The 100 parking spaces would be reserved for tenants while 18 surface spaces would be unreserved.
Two levels will be added to the current 12-story tower which, according to city records, was built in 1918. The seven-story tower, which was built in 1928, will remain at that height, Dusek said.
The exterior masonry facade will be restored, and existing pre-cast parapets and poured concrete lintels will be repaired.
Window heights will be lowered to residential standards, Dusek said. He was impressed with the views from the building when he visited Milwaukee last week. "The views are incredible, even from the seven-story tower," he said, noting that the building offers panoramic views of the lakefront, downtown, the south side and the west side. When the two floors are added to the 12-story tower, the structure will be the second-highest building in the area, after nearby Rockwell International’s Allen-Bradley clock tower.
The structures are in excellent shape, Dusek added, noting they had been constructed for seed storage and see repackaging. "The structures are in great shape. They were built solid to bear incredible loads; it’s a fortress."
He also praised the original design of the buildings, saying "they have a sleek industrial look that was pretty ahead of its time for."
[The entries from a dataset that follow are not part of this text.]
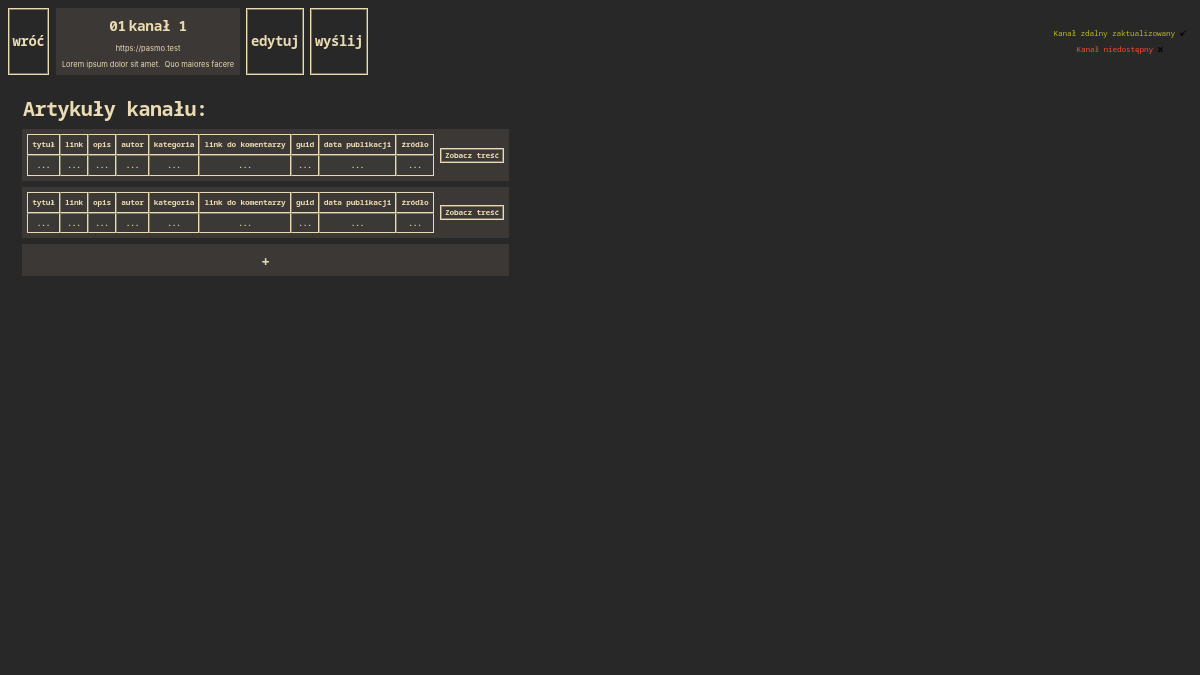
<!DOCTYPE html>
<html lang="pl">
<head>
<meta charset="utf-8">
<title>Artykuły kanału</title>
<style>
:root {
  --background: #282828;
  --panel: #3c3836;
  --cell: #3b3935;
  --text: #ebdbb2;
  --soft-line: rgba(235, 219, 178, 0.4);
  --success: #b8bb26;
  --error: #fb4934;
  --mark: #050505;
  --mono: "Noto Sans Mono", "DejaVu Sans Mono", monospace;
  --sans: Inter, sans-serif;
  --tight: -0.023em;
}
* { box-sizing: border-box; margin: 0; padding: 0; }
body {
  width: 1200px;
  height: 675px;
  overflow: hidden;
  background: var(--background);
  color: var(--text);
  font-family: var(--mono);
  font-size: 7.8px;
  letter-spacing: var(--tight);
  white-space: nowrap;
}
a { color: inherit; text-decoration: none; }
.topbar {
  display: flex;
  justify-content: space-between;
  height: 75px;
  padding: 8px 13px 0 8px;
}
.channel-bar { display: flex; gap: 6px; height: 67px; }
.action, .view {
  display: flex;
  align-items: center;
  justify-content: center;
  border: 1px solid var(--text);
  box-shadow: inset 0 0 0 1px var(--soft-line);
  font-weight: 600;
}
.action {
  width: 58px;
  padding-bottom: 2px;
  font-size: 13.8px;
  letter-spacing: var(--tight);
}
.action.back { width: 41px; margin-right: 1px; }
.channel {
  display: flex;
  flex-direction: column;
  align-items: center;
  width: 184px;
  padding-top: 8px;
  background: var(--panel);
  font-family: var(--sans);
  font-size: 7.5px;
  letter-spacing: 0;
}
.channel h1 {
  display: flex;
  gap: 3px;
  font: 600 14.4px/20px var(--mono);
  letter-spacing: var(--tight);
}
.channel p { line-height: 16px; white-space: pre; }
.channel .address { margin-top: 5px; }
.statuses {
  display: flex;
  flex-direction: column;
  align-items: center;
  padding-top: 17px;
  font-weight: 500;
}
.status { display: flex; align-items: center; gap: 4px; height: 16px; }
.status.success { color: var(--success); }
.status.error { color: var(--error); }
.status svg { width: 8px; height: 8px; fill: var(--mark); }
.status.error svg { width: 7px; height: 7px; }
.articles {
  display: flex;
  flex-direction: column;
  gap: 6px;
  width: 487px;
  margin: 21px 0 0 22px;
}
.articles h2 {
  height: 27px;
  padding-left: 1px;
  font-size: 20px;
  font-weight: 600;
  letter-spacing: var(--tight);
  line-height: 25px;
}
.article {
  display: flex;
  align-items: center;
  justify-content: space-between;
  height: 52px;
  padding: 5px;
  background: var(--panel);
}
.fields {
  display: grid;
  grid-template-columns: 33px 28px 28px 33px 50px 92px 28px 77px 38px;
  grid-template-rows: 21px 21px;
}
.article + .article { height: 51px; }
.article + .article .fields { grid-template-rows: 21px 20px; }
.fields > * {
  display: flex;
  align-items: center;
  justify-content: center;
  padding-bottom: 2px;
  border: 1px solid var(--text);
  border-top-color: var(--soft-line);
  border-left-color: var(--soft-line);
  font-weight: 600;
}
.fields > :nth-child(-n+9) { border-top-color: var(--text); }
.fields > :nth-child(9n+1) { border-left-color: var(--text); }
.fields span { padding-bottom: 1px; background: var(--cell); }
.view {
  width: 64px;
  height: 15px;
  padding-bottom: 1px;
}
.add {
  display: flex;
  align-items: center;
  justify-content: center;
  height: 32px;
  padding-top: 1px;
  background: var(--panel);
  font-size: 14.5px;
  font-weight: 600;
}
</style>
</head>
<body>
<header class="topbar">
  <nav class="channel-bar">
    <a class="action back" href="#">wróć</a>
    <section class="channel">
      <h1><span>01</span><span>kanał 1</span></h1>
      <p class="address">https://pasmo.test</p>
      <p>Lorem ipsum dolor sit amet.  Quo maiores facere</p>
    </section>
    <a class="action" href="#">edytuj</a>
    <a class="action" href="#">wyślij</a>
  </nav>
  <aside class="statuses">
    <p class="status success">Kanał zdalny zaktualizowany
      <svg viewBox="-1 -1 18 18" aria-hidden="true"><path d="M1 9L4 7L6 10Q9 4 15 1L16 2Q10 7 7 15H4Z"/></svg>
    </p>
    <p class="status error">Kanał niedostępny
      <svg viewBox="-1 -1 16 16" aria-hidden="true"><path d="M4 1L7 5L10 1L13 3L9 7L13 11L10 13L7 9L4 13L1 11L5 7L1 3Z"/></svg>
    </p>
  </aside>
</header>
<main class="articles">
  <h2>Artykuły kanału:</h2>
  <article class="article">
    <div class="fields">
      <b>tytuł</b><b>link</b><b>opis</b><b>autor</b><b>kategoria</b><b>link do komentarzy</b><b>guid</b><b>data publikacji</b><b>źródło</b>
      <span>...</span><span>...</span><span>...</span><span>...</span><span>...</span><span>...</span><span>...</span><span>...</span><span>...</span>
    </div>
    <a class="view" href="#">Zobacz treść</a>
  </article>
  <article class="article">
    <div class="fields">
      <b>tytuł</b><b>link</b><b>opis</b><b>autor</b><b>kategoria</b><b>link do komentarzy</b><b>guid</b><b>data publikacji</b><b>źródło</b>
      <span>...</span><span>...</span><span>...</span><span>...</span><span>...</span><span>...</span><span>...</span><span>...</span><span>...</span>
    </div>
    <a class="view" href="#">Zobacz treść</a>
  </article>
  <a class="add" href="#">+</a>
</main>
</body>
</html>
Addition of the two floors to the 12-story tower will make the project financially feasible, Dusek said. Along with conventional mortgage financing and other funding, the project will benefit from approximately $6.2 million in tax credits, he said.
The apartments will be a mix of studio and one-, two- and three-bedroom units. The three-bedroom units and the penthouse suites will have private outdoor decks.
The building will become a small community, Dusek said, serving a variety of sub-markets which CommonBond defines as:
CommonBond is not only partnering with Schultz in development of the project, it will also manage the property and offer social services to residents who need them. "We will provide a level of service where there is now a void," Dusek said. At the same time, he said, "we will ensure that our housing really blends into the community so that you won’t be able to tell it’s affordable housing that you are looking at."
Dusek estimates an 11-month timetable for the building project.
The neighborhood, on the edge of Walkers Point, is seeing other redevelopment, including conversions of other former industrial buildings into residences. "If everything proposed comes to fruition, this will turn into an exciting area of the city," Dusek said.
Schultz owns the building through his Historic Teweles Seed LLC. The buildings and land have a 2002 assessment of $486,000.
The project is CommonBond’s first for Wisconsin, but it has extensive involvement in Minnesota, particularly in the Twin Cities area. "We started looking at the Wisconsin market a couple of years ago," Dusek said. "This is the beginning of bigger plans for Wisconsin." He expects its next Wisconsin ventures to be just across the border from the Twin Cities area.
In Minnesota, CommonBond, which operates as a non-profit, provides homes for more than 5,000 people with 44 housing communities in 30 municipalities. It was founded in 1971.
May 2, 2003 Small Business Times, Milwaukee